European stock markets closed 2%-2.5% lower, but off worst intraday levels following headlines that Russian President Putin gave his Foreign Minister Lavrov the go ahead to continue talks aiming to reach a ‘diplomatic solution’ in the Ukrainian conflict. US stock markets hesitated after Friday’s beating with main indices closing between flat (Nasdaq) and -0.5% (Dow). Technical pictures of key European and US equity gauges are still extremely fragile and at risk of deteriorating further.
US Treasuries fell prey to short covering ahead of the weekend, but that move didn’t persist yesterday. It is telling for the strength of the underlying bear flattening trend. US yield added 7.3 bps (2-yr) to 4.7 bps (30-yr). The US 7-yr yield even closed marginally above the US 10-yr yield.
The German yield curve bull steepened with daily yield changes falling up to 3.9 bps for the 5-yr. This is mainly a catch-up effect from Friday’s moves after European close. Intraday dynamics also showed that any rebound in German Bunds didn’t went that far, again telling something about the ongoing core bond sell-off as global central banks are behind the curve in tackling the inflation problem. 10-yr yield spread changes vs Germany widened by up to 3 bps.
The Japanese yen and the US dollar kept each other in balance yesterday with a close around 115.50 though the balance is again tipping in favour of JPY this morning. EUR/USD closed at 1.1307 and sits perfectly in the middle of the broad 1.1121-1.1483 trading band. EUR/GBP followed the move south in EUR/USD to close at 0.8357.

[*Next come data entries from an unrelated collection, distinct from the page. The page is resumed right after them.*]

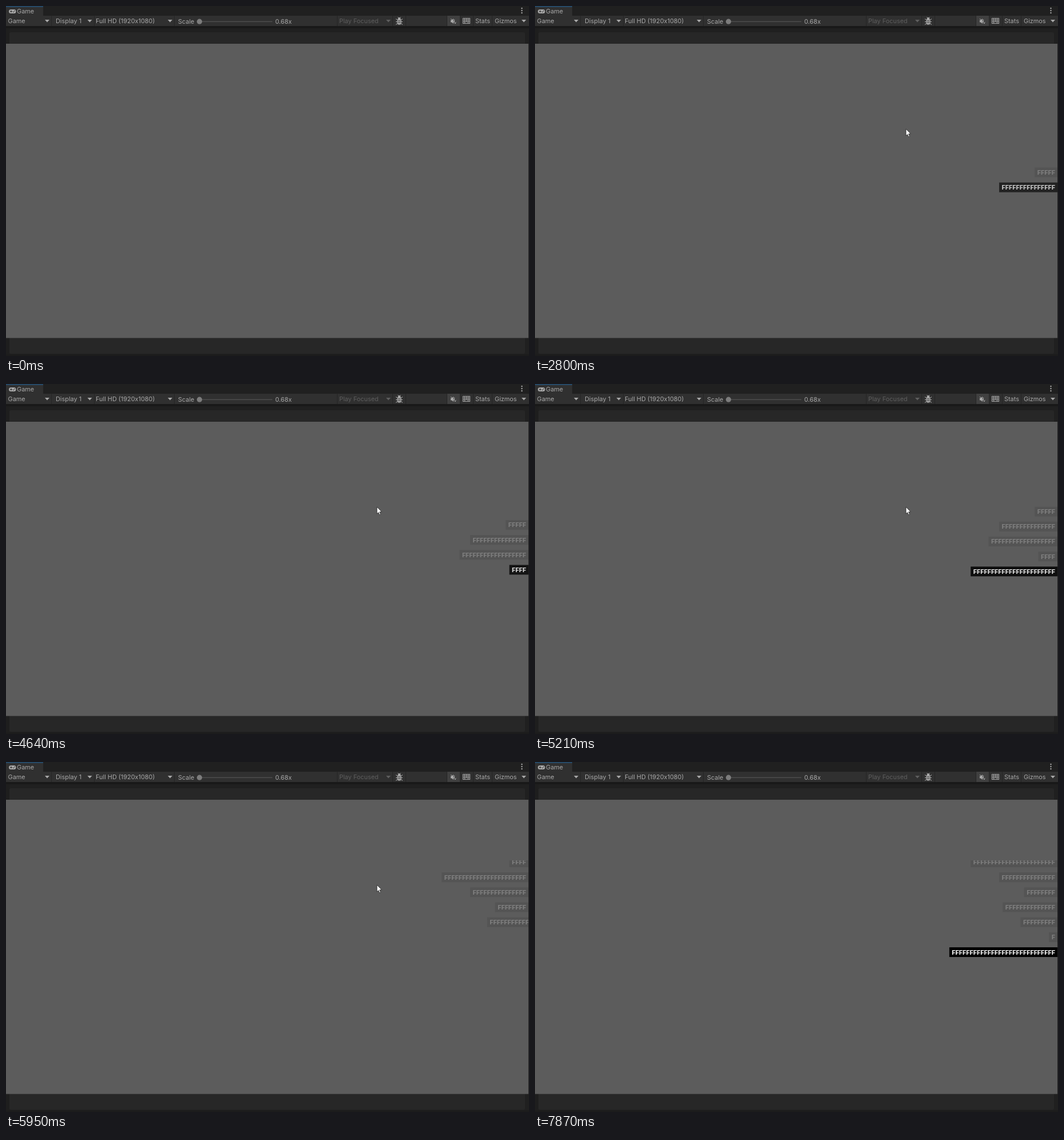
Animation of 915 by 612 pixels, one loop 8670 ms. Source, as an HTML page with a canvas:

```html
<!DOCTYPE html>
<html lang="en">
<head>
<meta charset="utf-8">
<title>Game view</title>
<style>
html, body { margin: 0; width: 100%; height: 100%; overflow: hidden; background: #202020; }
canvas { display: block; }
</style>
</head>
<body>
<canvas id="stage" width="915" height="612"></canvas>
<script>
const ctx = document.getElementById('stage').getContext('2d');
const LOOP = 8670, ROW = 26.17, SCROLL = 110, ARRIVE = 545, SPEED = 0.62;
const INK = '#a8a8a8', DIM = '#5e5e5e', BAR = '#303030';

const clamp = v => Math.min(1, Math.max(0, v));
const mix = (a, b, k) => a + (b - a) * k;
const ease = p => p < 0.5 ? 2 * p * p : 1 - 2 * (1 - p) ** 2;
const grey = v => `rgb(${v},${v},${v})`;

// Five slow, slightly uneven taps, then a quick burst that slows down.
function tapTime(i) {
  const k = i - 5;
  return k < 0 ? 910 + 929 * i + (i % 2 ? 27 : -27) : 5178 + 115 * k + 9 * k * k;
}

const messages = [5, 15, 18, 4, 23, 15, 8, 14, 9, 1, 29]
  .map((count, i) => ({ text: 'F'.repeat(count), start: tapTime(i) }));

function rect(x, y, w, h, color) {
  ctx.fillStyle = color;
  ctx.fillRect(x, y, w, h);
}

function round(x, y, w, h, r, color) {
  ctx.fillStyle = color;
  ctx.beginPath();
  ctx.roundRect(x, y, w, h, r);
  ctx.fill();
}

const dot = (x, y, r, color) => round(x - r, y - r, 2 * r, 2 * r, r, color);

function line(x1, y1, x2, y2, color = INK) {
  ctx.strokeStyle = color;
  ctx.lineWidth = 1;
  ctx.beginPath();
  ctx.moveTo(x1, y1);
  ctx.lineTo(x2, y2);
  ctx.stroke();
}

function shape(path, color) {
  ctx.fillStyle = color;
  ctx.fill(new Path2D(path));
}

function label(text, x, y, color = INK) {
  ctx.font = '10.9px Inter, sans-serif';
  ctx.textAlign = 'left';
  ctx.fillStyle = color;
  ctx.fillText(text, x, y);
}

const arrow = (x, color = INK) => shape(`M${x - 4} 24h8l-4 4.5z`, color);

function drawGamepad() {
  round(5, 6, 12.5, 7, 3.5, INK);
  rect(7, 9, 4, 1, BAR);
  rect(8.5, 7.5, 1, 4, BAR);
  dot(13, 10.4, 0.8, BAR);
  dot(15, 8.6, 0.8, BAR);
}

function drawBug() {
  round(684.4, 22.5, 7.2, 10, 3.6, INK);
  dot(688, 22.5, 2.4, INK);
  for (const side of [-1, 1]) {
    for (const slope of [-1, 0, 1]) {
      line(688, 27.5 + slope, 688 + side * 6, 27.5 + slope * 5);
    }
    line(688, 22, 688 + side * 2.5, 19.5);
  }
  for (const y of [26, 29]) line(685.5, y, 690.5, y, BAR);
}

function drawSpeaker() {
  shape('M778 24.5h2l3-2.5v9l-3-2.5h-2z', INK);
  line(784.5, 23.5, 784.5, 28);
  line(778, 22, 787, 31);
  line(784.5, 31, 787.5, 28);
}

function drawKeyboard() {
  ctx.strokeStyle = INK;
  ctx.strokeRect(799.5, 21.5, 12, 9);
  for (const y of [24.5, 27.5]) line(800, y, 811, y);
  for (let x = 802.5; x < 810; x += 3) line(x, 22, x, 27);
  for (const x of [802.5, 808.5]) line(x, 28, x, 30);
}

function drawWindow() {
  rect(0, 0, 915, 612, '#202020');
  rect(0, 0, 65, 18, BAR);
  rect(0, 0, 65, 2, '#274a68');
  rect(0, 17, 915, 18, BAR);
  rect(772, 17, 22, 18, '#404040');
  for (const x of [79, 154, 294, 579, 676, 699, 771, 794, 817, 850]) {
    rect(x, 17, 1, 18, '#252525');
  }
  rect(0, 35, 915, 4, '#191919');
  rect(0, 39, 6, 573, '#1e1e1e');
  round(6, 46, 902, 562, 3, '#272727');
  rect(0, 609, 915, 3, '#1c1c1c');
  rect(0, 66, 914, 514.5, '#5c5c5c');

  label('Game', 19, 13);
  label('Game', 3.5, 30);
  label('Display 1', 87, 30);
  label('Full HD (1920x1080)', 157, 30);
  label('Scale', 301, 31);
  label('0.68x', 471, 31);
  label('Play Focused', 583, 30, DIM);
  label('Stats', 821, 30);
  label('Gizmos', 855, 30);
  for (const x of [72, 146.5, 287, 906]) arrow(x);
  arrow(669, DIM);
  rect(343, 26.5, 123, 1.5, '#4c4c4c');
  dot(338.5, 27.2, 4.6, '#7c7c7c');
  for (const y of [4, 8, 12]) dot(902.5, y, 1.2, INK);
  drawGamepad();
  drawBug();
  drawSpeaker();
  drawKeyboard();
}

function drawMessages(t) {
  ctx.save();
  ctx.beginPath();
  ctx.rect(0, 172, 914, 408);
  ctx.clip();
  ctx.font = 'bold 11.36px Roboto, sans-serif';
  ctx.textAlign = 'right';
  messages.forEach(({ text, start }, i) => {
    if (t < start) return;
    // Each later message pushes this one up a row; the next one also dims it.
    const pushes = messages.slice(i + 1).map(m => clamp((t - m.start) / SCROLL));
    const y = 332.5 - ROW * pushes.reduce((sum, p) => sum + ease(p), 0);
    const fade = (pushes[0] || 0) ** 1.5;
    const right = 914 + Math.max(0, SPEED * (start + ARRIVE - t));
    const width = ctx.measureText(text).width + 8.5;
    rect(right - width, y - 8.5, width, 17, grey(mix(0, 84, fade)));
    ctx.fillStyle = grey(mix(255, 128, fade));
    ctx.fillText(text, right - 4, y + 4);
  });
  ctx.restore();
}

const curve = (a, b, c, k) => mix(mix(a, b, k), mix(b, c, k), k);

function drawPointer(t) {
  if (t < 180 || t > 6840) return;
  const come = 1 - (1 - clamp((t - 180) / 370)) ** 1.5;
  const go = clamp((t - 6330) / 510);
  ctx.save();
  if (go) ctx.translate(curve(649, 668, 572, go), curve(215, -78, -10, go));
  else ctx.translate(curve(504, 632, 649, come), curve(-2, 140, 215, come));
  const path = new Path2D('M0 0V12L2.6 9.6L4.4 13.6L6.4 12.7L4.6 8.8L8.3 8.6Z');
  ctx.fillStyle = '#fff';
  ctx.fill(path);
  ctx.strokeStyle = '#222';
  ctx.lineWidth = 0.8;
  ctx.stroke(path);
  ctx.restore();
}

function frame() {
  const t = performance.now() % LOOP;
  drawWindow();
  drawMessages(t);
  drawPointer(t);
  requestAnimationFrame(frame);
}
frame();
</script>
</body>
</html>
```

UK labour market data this morning printed too close to consensus to influence trading. The unemployment rate stabilized at 4.1% in the Oct-Dec period compared to Sep-Nov. Employment over that period declined by 38k vs the consensus estimate of -58k. January data nevertheless indicated a 31.9k decline in jobless claims with payrolls rising by 108k. Labour market data don’t alter the BoE’s normalization plans.
Today’s eco calendar contains German ZEW investor sentiment and the US February Empire Manufacturing Survey. We think they’ll play second fiddle and keep our focus on general risk sentiment. The Kingdom of Belgium will issue a new long 30y benchmark via syndication (OLO 95 June2053). It’s the second syndicated deal following a €5bn 10-yr benchmark mid-January (OLO 94 0.35% June2032). This year’s funding plan consists of raising €41.2bn in OLO funding to cover the lion share of the €48.28bn gross borrowing requirement. A New Green OLO remains in the pipeline for later this year.
The Japanese economy rebounded in Q4 at an 5.4% Q/Q annualized pace (1.3.% Q/Q) from an upwardly revised 2.7% Q/Qa contraction in the previous quarter. The outcome was slightly below expectations but the details were fairly constructive. Private consumption (+2.7% Q/Q) was the main driver as spending rebounded. However, the Omicron variant is again negatively affecting activity in the current quarter. Capital spending rose 0.4% Q/Q. Net exports made a positive contribution to growth of 0.2 ppt indicating a solid export performance. Inventory adjustment subtracted 0.1 ppt. Even after the Q4 rebound, Japanese activity is still slightly below its pre-pandemic level. The resurgence of the Omicron, higher prices and uncertainty on the impact of the Ukraine crisis might slow activity this quarter even as public spending will be a supportive. The 10-yr government bond yield (0.215%) remains well below the 0.25% level that the BoJ indicated it wants to defend last week. The yen strengthens slightly this morning with USD/JPY trading at 115.35.
Iron future contracts in Asia declined about 10% this morning, the second consecutive day of substantial losses. The decline comes as Chinese authorities indicated that they want to take action to address a spread of misinformation on prices. They warn iron are trading companies not to speculate, hoard or hike prices. Chinese authorities (state planner) are also reported to plan meetings with trading companies to ensure a smooth operation of trading in the commodity. The reference contract end last week touched the highest level since early August last year.